<<<<

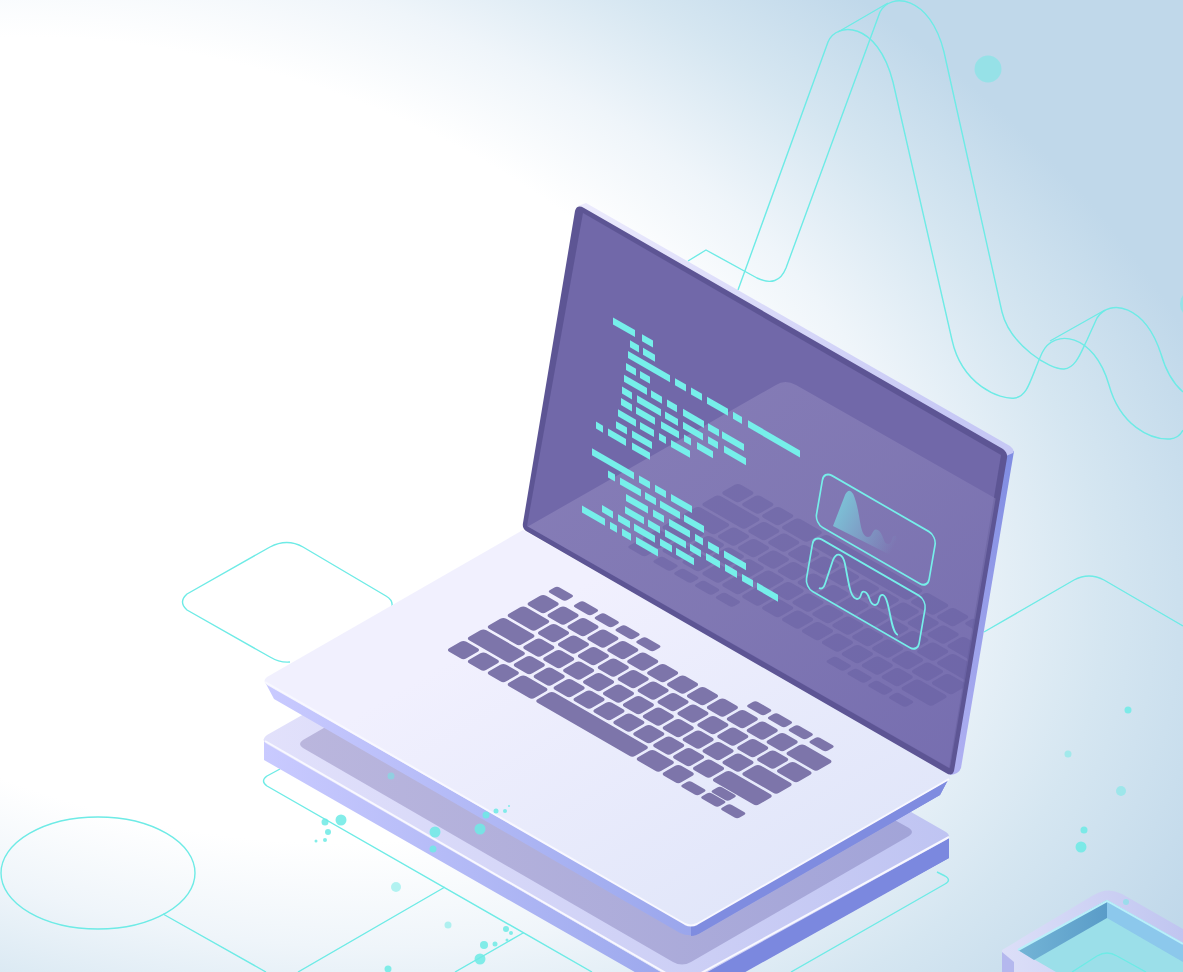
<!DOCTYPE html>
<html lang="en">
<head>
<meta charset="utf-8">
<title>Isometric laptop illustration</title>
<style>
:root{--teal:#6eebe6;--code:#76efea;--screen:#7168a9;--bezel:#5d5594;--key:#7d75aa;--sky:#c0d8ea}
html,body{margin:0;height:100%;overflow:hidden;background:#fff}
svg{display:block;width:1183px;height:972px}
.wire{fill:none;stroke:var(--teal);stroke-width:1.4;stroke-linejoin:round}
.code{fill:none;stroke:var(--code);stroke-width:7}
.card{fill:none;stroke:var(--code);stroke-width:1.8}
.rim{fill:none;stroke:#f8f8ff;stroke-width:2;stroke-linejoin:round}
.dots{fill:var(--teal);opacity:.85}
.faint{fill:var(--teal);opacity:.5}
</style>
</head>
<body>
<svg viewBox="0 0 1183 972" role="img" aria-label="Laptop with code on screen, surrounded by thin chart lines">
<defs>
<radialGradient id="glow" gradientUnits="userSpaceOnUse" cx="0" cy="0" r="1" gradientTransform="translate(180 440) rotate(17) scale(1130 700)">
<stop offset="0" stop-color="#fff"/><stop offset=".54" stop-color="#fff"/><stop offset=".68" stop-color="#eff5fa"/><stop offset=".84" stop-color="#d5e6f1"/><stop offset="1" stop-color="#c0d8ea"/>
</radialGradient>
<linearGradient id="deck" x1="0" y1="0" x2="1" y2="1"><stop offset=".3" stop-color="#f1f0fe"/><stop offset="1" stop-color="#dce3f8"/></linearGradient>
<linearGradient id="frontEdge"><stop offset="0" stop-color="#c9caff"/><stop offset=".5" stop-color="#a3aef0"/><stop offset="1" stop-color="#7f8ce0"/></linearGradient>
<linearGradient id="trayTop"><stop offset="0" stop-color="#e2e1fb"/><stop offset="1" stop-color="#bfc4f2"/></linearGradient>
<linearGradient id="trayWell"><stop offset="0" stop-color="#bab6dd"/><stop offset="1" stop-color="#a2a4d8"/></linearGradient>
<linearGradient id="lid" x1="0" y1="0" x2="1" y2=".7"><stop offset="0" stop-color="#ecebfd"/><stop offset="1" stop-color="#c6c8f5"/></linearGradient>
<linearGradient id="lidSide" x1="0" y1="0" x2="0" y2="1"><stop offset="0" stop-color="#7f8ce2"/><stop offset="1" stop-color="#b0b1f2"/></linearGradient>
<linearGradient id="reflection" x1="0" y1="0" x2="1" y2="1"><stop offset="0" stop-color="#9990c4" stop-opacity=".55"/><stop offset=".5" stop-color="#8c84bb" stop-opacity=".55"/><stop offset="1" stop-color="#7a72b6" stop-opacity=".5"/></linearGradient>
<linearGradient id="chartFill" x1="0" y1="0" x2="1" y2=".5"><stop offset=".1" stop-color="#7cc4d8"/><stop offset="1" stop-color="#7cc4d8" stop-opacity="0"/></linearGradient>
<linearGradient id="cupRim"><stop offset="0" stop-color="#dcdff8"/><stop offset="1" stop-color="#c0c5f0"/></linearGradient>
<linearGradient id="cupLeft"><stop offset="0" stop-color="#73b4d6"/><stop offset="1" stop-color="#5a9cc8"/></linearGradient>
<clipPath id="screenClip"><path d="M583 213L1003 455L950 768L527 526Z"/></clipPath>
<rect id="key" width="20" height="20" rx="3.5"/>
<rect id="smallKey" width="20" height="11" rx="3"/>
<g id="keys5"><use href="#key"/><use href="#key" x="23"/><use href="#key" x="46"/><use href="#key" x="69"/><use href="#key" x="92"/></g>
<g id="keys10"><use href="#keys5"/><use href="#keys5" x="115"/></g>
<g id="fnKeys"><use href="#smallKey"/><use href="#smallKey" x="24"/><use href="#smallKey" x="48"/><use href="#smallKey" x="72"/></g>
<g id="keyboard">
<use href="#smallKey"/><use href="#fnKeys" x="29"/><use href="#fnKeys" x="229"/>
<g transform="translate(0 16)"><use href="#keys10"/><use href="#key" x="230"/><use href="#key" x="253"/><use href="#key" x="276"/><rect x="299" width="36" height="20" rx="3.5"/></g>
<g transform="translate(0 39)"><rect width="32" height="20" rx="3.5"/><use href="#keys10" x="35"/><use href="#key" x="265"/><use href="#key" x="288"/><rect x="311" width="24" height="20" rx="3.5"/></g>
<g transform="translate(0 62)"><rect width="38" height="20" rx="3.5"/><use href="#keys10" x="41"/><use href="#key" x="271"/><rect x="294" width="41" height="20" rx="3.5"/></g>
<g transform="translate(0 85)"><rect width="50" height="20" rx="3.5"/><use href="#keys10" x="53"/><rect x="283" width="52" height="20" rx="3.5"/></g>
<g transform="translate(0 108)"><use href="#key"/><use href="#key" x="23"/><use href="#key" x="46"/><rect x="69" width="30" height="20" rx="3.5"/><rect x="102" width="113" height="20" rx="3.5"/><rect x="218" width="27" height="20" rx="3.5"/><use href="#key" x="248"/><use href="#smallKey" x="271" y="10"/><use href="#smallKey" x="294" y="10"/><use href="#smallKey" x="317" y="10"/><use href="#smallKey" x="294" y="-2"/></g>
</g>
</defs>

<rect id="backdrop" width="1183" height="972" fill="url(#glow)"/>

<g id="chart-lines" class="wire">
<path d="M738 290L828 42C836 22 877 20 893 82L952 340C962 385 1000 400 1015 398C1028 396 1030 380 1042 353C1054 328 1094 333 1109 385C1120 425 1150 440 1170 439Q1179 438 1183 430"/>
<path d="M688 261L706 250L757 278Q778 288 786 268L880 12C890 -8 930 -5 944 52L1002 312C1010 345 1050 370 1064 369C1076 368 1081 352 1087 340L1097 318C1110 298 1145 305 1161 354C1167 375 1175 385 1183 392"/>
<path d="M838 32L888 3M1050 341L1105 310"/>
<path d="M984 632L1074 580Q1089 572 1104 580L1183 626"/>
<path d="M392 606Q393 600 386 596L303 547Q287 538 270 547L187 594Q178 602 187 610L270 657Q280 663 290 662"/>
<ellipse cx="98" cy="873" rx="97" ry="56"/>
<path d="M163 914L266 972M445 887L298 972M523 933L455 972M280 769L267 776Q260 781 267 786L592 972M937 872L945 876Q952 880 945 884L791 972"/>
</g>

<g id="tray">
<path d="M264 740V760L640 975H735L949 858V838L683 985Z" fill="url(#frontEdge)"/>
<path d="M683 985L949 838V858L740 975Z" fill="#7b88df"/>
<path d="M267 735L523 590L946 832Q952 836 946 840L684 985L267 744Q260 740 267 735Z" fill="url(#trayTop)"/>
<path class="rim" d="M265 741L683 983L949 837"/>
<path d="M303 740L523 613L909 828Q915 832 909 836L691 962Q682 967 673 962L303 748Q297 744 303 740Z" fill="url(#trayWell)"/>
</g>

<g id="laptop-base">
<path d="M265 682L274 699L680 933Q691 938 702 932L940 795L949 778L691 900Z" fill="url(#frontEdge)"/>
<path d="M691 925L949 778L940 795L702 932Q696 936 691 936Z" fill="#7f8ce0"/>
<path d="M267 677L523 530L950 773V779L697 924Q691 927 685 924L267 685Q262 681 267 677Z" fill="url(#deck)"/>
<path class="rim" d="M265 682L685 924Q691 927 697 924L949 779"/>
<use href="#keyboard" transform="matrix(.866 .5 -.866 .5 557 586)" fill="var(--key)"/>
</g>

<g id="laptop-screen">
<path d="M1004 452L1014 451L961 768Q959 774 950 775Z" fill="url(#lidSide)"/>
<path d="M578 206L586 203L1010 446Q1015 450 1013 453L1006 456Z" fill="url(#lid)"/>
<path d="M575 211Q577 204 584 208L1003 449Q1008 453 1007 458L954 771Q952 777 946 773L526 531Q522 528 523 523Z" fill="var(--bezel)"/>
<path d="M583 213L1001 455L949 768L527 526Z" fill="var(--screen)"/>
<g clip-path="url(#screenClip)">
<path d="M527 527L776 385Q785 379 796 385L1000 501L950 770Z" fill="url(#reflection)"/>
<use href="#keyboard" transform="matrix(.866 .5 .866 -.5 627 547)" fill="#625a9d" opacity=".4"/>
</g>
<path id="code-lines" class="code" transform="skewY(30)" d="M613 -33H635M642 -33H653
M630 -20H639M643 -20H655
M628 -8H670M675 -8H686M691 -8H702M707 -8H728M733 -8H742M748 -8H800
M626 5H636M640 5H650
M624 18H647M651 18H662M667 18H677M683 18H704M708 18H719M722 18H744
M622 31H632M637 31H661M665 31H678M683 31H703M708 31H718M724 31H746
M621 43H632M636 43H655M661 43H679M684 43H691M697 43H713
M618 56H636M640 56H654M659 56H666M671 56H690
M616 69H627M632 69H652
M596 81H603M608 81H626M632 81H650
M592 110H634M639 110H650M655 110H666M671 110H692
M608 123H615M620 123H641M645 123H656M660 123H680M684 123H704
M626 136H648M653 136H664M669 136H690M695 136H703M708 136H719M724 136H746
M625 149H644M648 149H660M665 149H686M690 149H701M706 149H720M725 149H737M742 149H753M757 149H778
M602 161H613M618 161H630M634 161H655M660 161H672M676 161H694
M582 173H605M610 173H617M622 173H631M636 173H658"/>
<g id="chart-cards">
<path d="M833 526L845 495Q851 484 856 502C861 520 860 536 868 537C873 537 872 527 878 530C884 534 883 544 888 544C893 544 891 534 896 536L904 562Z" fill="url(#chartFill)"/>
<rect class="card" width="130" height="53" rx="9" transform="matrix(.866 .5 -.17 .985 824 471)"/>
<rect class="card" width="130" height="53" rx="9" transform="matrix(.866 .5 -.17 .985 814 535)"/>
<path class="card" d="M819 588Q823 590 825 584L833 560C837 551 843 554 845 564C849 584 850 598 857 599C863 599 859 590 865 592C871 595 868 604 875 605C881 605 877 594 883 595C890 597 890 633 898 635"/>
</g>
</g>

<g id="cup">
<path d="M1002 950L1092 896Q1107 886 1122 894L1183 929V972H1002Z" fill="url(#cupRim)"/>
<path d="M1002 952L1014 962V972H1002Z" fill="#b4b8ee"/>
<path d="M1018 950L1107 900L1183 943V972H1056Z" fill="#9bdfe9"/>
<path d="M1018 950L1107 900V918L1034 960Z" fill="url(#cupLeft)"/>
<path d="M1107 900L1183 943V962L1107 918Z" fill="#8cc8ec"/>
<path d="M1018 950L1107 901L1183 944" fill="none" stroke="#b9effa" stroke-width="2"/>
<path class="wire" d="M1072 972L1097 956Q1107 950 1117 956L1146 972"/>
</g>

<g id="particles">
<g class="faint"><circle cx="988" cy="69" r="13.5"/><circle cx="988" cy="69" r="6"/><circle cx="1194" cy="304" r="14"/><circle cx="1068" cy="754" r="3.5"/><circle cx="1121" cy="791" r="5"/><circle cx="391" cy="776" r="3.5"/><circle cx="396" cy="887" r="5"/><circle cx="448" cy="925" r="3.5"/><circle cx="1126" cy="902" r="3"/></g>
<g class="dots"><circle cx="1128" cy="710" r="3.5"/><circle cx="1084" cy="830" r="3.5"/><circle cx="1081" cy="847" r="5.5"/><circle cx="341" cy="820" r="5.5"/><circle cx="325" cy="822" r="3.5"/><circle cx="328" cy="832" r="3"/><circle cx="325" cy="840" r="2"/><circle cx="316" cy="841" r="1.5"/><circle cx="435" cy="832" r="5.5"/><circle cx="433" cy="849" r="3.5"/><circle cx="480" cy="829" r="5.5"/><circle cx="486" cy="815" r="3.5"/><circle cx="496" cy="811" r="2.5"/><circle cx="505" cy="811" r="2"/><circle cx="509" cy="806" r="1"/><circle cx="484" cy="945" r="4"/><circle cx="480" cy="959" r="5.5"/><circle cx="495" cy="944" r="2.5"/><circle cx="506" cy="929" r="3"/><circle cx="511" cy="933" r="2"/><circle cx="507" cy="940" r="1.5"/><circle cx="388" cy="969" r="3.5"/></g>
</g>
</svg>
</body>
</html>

>>>>
<<<<

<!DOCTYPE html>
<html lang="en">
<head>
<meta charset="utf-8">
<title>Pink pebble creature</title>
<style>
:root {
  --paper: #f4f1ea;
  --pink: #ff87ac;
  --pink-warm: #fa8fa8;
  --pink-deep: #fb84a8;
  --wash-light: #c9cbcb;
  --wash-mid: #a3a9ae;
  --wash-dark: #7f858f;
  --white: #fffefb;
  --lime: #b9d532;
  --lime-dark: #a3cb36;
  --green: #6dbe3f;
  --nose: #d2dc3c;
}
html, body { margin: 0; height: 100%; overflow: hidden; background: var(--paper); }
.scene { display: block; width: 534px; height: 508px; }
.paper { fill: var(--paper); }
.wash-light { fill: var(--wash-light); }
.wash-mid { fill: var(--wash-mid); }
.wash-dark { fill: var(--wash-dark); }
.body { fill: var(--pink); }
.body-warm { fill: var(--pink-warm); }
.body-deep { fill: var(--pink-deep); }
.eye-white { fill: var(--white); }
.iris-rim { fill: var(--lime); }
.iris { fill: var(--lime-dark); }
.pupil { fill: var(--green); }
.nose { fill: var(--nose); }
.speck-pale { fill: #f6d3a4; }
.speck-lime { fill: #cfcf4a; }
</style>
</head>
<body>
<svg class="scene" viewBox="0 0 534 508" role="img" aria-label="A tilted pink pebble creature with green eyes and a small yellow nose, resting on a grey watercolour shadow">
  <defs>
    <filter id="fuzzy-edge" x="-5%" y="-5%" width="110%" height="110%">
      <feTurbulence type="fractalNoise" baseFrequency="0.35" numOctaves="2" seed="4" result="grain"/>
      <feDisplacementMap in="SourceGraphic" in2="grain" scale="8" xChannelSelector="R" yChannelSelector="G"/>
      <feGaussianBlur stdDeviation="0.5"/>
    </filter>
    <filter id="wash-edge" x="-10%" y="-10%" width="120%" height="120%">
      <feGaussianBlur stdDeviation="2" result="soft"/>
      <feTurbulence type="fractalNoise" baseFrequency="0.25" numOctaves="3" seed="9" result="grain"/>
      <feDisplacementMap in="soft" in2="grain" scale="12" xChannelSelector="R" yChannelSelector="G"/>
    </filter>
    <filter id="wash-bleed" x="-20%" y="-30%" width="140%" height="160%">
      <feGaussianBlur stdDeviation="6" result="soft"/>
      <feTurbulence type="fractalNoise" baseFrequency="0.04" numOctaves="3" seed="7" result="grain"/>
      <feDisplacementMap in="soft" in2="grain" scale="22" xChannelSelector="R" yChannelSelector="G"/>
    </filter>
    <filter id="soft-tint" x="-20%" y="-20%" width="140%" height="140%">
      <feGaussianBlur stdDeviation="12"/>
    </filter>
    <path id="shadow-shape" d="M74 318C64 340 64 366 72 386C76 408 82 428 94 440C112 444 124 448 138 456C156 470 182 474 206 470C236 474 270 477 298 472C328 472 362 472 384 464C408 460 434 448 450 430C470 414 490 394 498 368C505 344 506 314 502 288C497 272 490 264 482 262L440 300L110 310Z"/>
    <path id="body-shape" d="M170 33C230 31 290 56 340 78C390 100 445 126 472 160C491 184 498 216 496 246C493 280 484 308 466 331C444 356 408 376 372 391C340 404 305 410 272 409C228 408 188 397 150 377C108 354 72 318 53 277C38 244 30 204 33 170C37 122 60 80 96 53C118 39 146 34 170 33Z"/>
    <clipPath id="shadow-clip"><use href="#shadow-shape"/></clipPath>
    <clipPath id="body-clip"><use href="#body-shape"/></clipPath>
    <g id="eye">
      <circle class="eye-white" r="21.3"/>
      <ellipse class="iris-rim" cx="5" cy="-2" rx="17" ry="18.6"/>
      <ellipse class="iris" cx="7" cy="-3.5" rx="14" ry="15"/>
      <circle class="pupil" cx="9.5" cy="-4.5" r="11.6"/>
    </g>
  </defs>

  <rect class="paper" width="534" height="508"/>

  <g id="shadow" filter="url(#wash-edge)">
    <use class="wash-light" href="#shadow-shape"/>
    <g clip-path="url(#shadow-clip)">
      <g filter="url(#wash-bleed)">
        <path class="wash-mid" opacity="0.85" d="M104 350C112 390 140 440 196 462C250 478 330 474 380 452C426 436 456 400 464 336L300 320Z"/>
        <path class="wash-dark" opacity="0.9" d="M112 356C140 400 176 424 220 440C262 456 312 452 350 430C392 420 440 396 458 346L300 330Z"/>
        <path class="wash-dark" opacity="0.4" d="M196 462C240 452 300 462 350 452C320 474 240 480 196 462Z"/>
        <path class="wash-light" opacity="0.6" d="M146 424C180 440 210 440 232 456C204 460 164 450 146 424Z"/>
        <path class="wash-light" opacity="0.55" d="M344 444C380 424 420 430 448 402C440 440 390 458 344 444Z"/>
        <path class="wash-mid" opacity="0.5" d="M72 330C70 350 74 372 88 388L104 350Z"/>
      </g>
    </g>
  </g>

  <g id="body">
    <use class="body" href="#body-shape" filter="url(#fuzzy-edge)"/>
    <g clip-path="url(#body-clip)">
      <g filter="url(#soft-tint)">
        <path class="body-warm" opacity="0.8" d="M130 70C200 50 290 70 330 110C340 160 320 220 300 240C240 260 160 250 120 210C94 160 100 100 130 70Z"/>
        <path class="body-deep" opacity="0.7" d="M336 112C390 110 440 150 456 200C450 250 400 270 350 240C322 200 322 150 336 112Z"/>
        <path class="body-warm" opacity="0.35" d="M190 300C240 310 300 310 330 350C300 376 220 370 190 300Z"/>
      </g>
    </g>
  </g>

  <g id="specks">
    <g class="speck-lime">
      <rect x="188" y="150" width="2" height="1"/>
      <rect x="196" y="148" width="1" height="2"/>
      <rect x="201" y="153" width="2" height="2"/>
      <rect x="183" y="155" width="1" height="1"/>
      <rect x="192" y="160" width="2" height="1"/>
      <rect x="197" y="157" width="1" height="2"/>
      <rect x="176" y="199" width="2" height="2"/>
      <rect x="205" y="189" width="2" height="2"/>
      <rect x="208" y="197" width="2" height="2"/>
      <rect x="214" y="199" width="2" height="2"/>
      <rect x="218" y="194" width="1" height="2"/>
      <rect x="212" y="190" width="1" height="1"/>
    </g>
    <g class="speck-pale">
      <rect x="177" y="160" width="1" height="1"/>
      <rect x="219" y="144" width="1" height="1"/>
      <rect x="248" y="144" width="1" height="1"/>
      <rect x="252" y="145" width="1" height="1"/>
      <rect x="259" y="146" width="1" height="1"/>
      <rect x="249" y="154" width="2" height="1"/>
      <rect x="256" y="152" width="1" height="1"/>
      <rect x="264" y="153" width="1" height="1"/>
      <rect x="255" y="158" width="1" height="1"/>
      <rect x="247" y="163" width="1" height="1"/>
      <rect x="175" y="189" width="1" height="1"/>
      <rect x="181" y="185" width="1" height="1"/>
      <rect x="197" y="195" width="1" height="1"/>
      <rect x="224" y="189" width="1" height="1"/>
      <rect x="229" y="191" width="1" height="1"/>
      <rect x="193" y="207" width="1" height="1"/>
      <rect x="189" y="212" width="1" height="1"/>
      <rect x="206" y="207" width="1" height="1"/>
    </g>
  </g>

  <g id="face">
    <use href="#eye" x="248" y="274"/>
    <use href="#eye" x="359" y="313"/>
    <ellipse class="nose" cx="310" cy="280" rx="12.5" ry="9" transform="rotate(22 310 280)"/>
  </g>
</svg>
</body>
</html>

>>>>

- _Work task_: Go through the listing above and pull out each line containing the word "seed".

- _Output below_:
      <feTurbulence type="fractalNoise" baseFrequency="0.35" numOctaves="2" seed="4" result="grain"/>
      <feTurbulence type="fractalNoise" baseFrequency="0.25" numOctaves="3" seed="9" result="grain"/>
      <feTurbulence type="fractalNoise" baseFrequency="0.04" numOctaves="3" seed="7" result="grain"/>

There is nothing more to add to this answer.